At the end of Lutheran funeral liturgies when the pastor commends the dead to God they say
Into your hands, O merciful Savior, we commend your servant.
Acknowledge, we humbly beseech you, a sheep of your own fold,
a lamb of your own flock, a sinner of your own redeeming.
Even at your funeral you are a sinner, but you are a sinner of God’s own redeeming. You belong to a God who makes all things new. Jesus wanted you to know that and went to some rather extraordinary lengths to communicate it. Nothing you have done is more powerful than God’s ability to redeem. So come, receive that forgiveness as a gift from God for that is what it is and that is who you are. Amen.
We then did a corporate confession. Then everyone came forward for individual absolution. Then we washed one another’s feet.

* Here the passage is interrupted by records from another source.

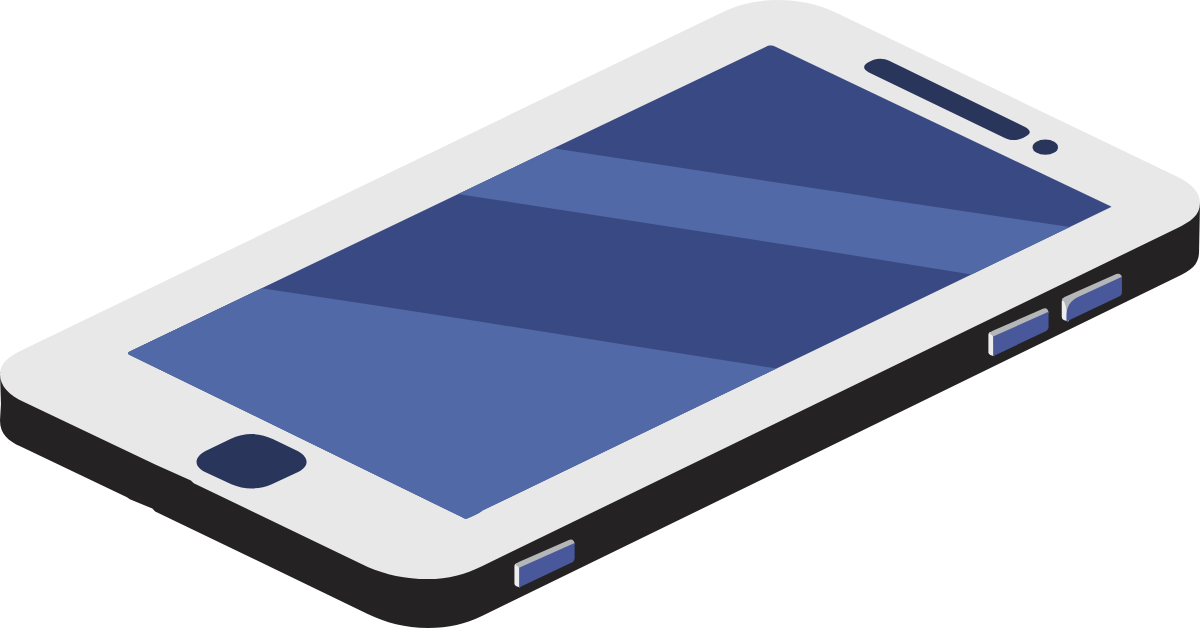
<!DOCTYPE html>
<html lang="en">
<head>
<meta charset="utf-8">
<title>Isometric smartphone</title>
<style>
:root {
  --paper: #ffffff;
  --face: #e8e8e8;
  --edge: #242223;
  --screen: #394983;
  --sheen: #5169a7;
  --navy: #29355b;
  --key: #48589b;
  --key-top: #b5b6b7;
  --key-end: #ededed;
}
html, body { margin: 0; width: 1200px; height: 628px; overflow: hidden; background: var(--paper); }
.phone { display: block; width: 1200px; height: 628px; }
.edge { fill: var(--edge); }
.face { fill: var(--face); }
.screen { fill: var(--screen); stroke: var(--screen); stroke-width: 1; stroke-linejoin: round; }
.sheen { fill: var(--sheen); }
.detail { fill: var(--navy); }
.key-front { fill: var(--key); }
.key-top { fill: var(--key-top); }
.key-end { fill: var(--key-end); }
</style>
</head>
<body>
<svg class="phone" viewBox="0 0 1276 668" preserveAspectRatio="none" role="img" aria-label="White smartphone lying flat, seen in isometric view">
  <defs>
    <clipPath id="screen-shape">
      <path d="M815 49.5Q819 47 824 49.5L1182 220L513 543Q510 546 498 551Q495 553 491 550L137 377Q135 375.500 138 374L586 159Z"/>
    </clipPath>
    <g id="side-key">
      <path class="key-end" d="M0 28Q0 26 2 25L6 27V51L2 49.500Q0 48.500 0 47Z"/>
      <path class="key-top" d="M1 27Q1.500 25.500 4 24L58 .5Q61 -1 63 1.500Q64 3 64 5L5 31Q5 28.500 1 27Z"/>
      <path class="key-front" d="M5 30L64 3.500V20Q64 22.500 61.500 24L5 51Z"/>
    </g>
  </defs>

  <path class="edge" d="M0 396L1 430L0 447C0 462 9 469 22 475L135 529L138 531L162 541L165 544L391 653C410 662 431 668 455 668C478 668 494 664 513 655L1251 295C1268 287 1275 281 1275 267L1276 216Z"/>
  <path class="face" d="M766 14C786 4 806 0 827 0C849 0 869 4 888 13L1252 188C1268 196 1276 205 1276 216C1276 229 1266 236 1251 243L513 602C494 611 477 616 455 616C431 616 410 611 391 603L206 514L203 511L165 494L26 428C9 420 0 410 0 398C0 387 8 380 22 373Z"/>

  <g clip-path="url(#screen-shape)">
    <path class="screen" d="M819 46L1184 220L495 554L133 376Z"/>
    <path class="sheen" d="M580 156.500L590 158L920 208.500L940 212L1138 241.500L1160 246L1045 293.500L1033 292L860 264L640 230L488 206.500L470 204Z"/>
    <path class="sheen" d="M270 305L280 307L400 325L510 342L660 366L826 392L850 396L495 570L110 376Z"/>
  </g>

  <path class="detail" d="M922 67C930 62 938 61 946 65L1090 135C1097 139 1096 142 1091 145C1083 150 1076 150 1069 147L924 77C917 73 918 70 922 67Z"/>
  <ellipse class="detail" cx="1111.500" cy="156.500" rx="13.500" ry="8"/>
  <path class="detail" d="M245 467C260 460 276 460 290 467L317 480C329 487 329 496 317 502L289 515C275 521 260 521 246 515L218 502C206 496 206 487 218 480Z"/>

  <use href="#side-key" x="1051" y="328"/>
  <use href="#side-key" x="547" y="574"/>
  <g>
    <path class="key-end" d="M1129 320L1134 317L1147 316L1136 342L1131 340.500Q1129 339.500 1129 337Z"/>
    <path class="key-top" d="M1129 319Q1129 317.500 1132 316L1187 291.500Q1192 290 1193 295L1150 316Q1136 322 1134 331Q1133 320 1129 319Z"/>
    <path class="key-front" d="M1134 342V335Q1134 321 1148 315L1193 294.500V311Q1193 313.500 1190.500 315Z"/>
  </g>
</svg>
</body>
</html>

As we sang Take, O Take Me As I Am we also assembled bleach kits for the needle exchange in Denver. This is an act of love. It says that Jesus meets us while our feet are still dirty, not just after we’ve managed to clean them up ourselves. God loves you now, not just after you start making better decisions.
We then sang Jesus Remember Me When You Come Into Your Kingdom as we entered the parish hall which had been set up like a big dinner party, the altar overflowing with various kinds of bread and wine.
I presided at the Eucharist, people came forward to bring loaves of bread and bottles of wine back to their tables where they communed each other. We put on some Jonny Cash, ate, drank, laughed and talked until the bells rang.
Maundy Thursday ends with the stripping of the altar, but we had made the whole room an altar, so the cantor chanted Psalm 88 and in silence we all put everything away until we stood together in a quiet empty room. Then on the way out the door, the only sound we heard was that of 30 pieces of silver (people were told to bring coins with them) being cast into a basin. That money was collected and will be given to those who have been betrayed (in this case, a local Native American community)
Tomorrow the Triduum continues with Good Friday.
(all photos by the fabulous Amy Clifford)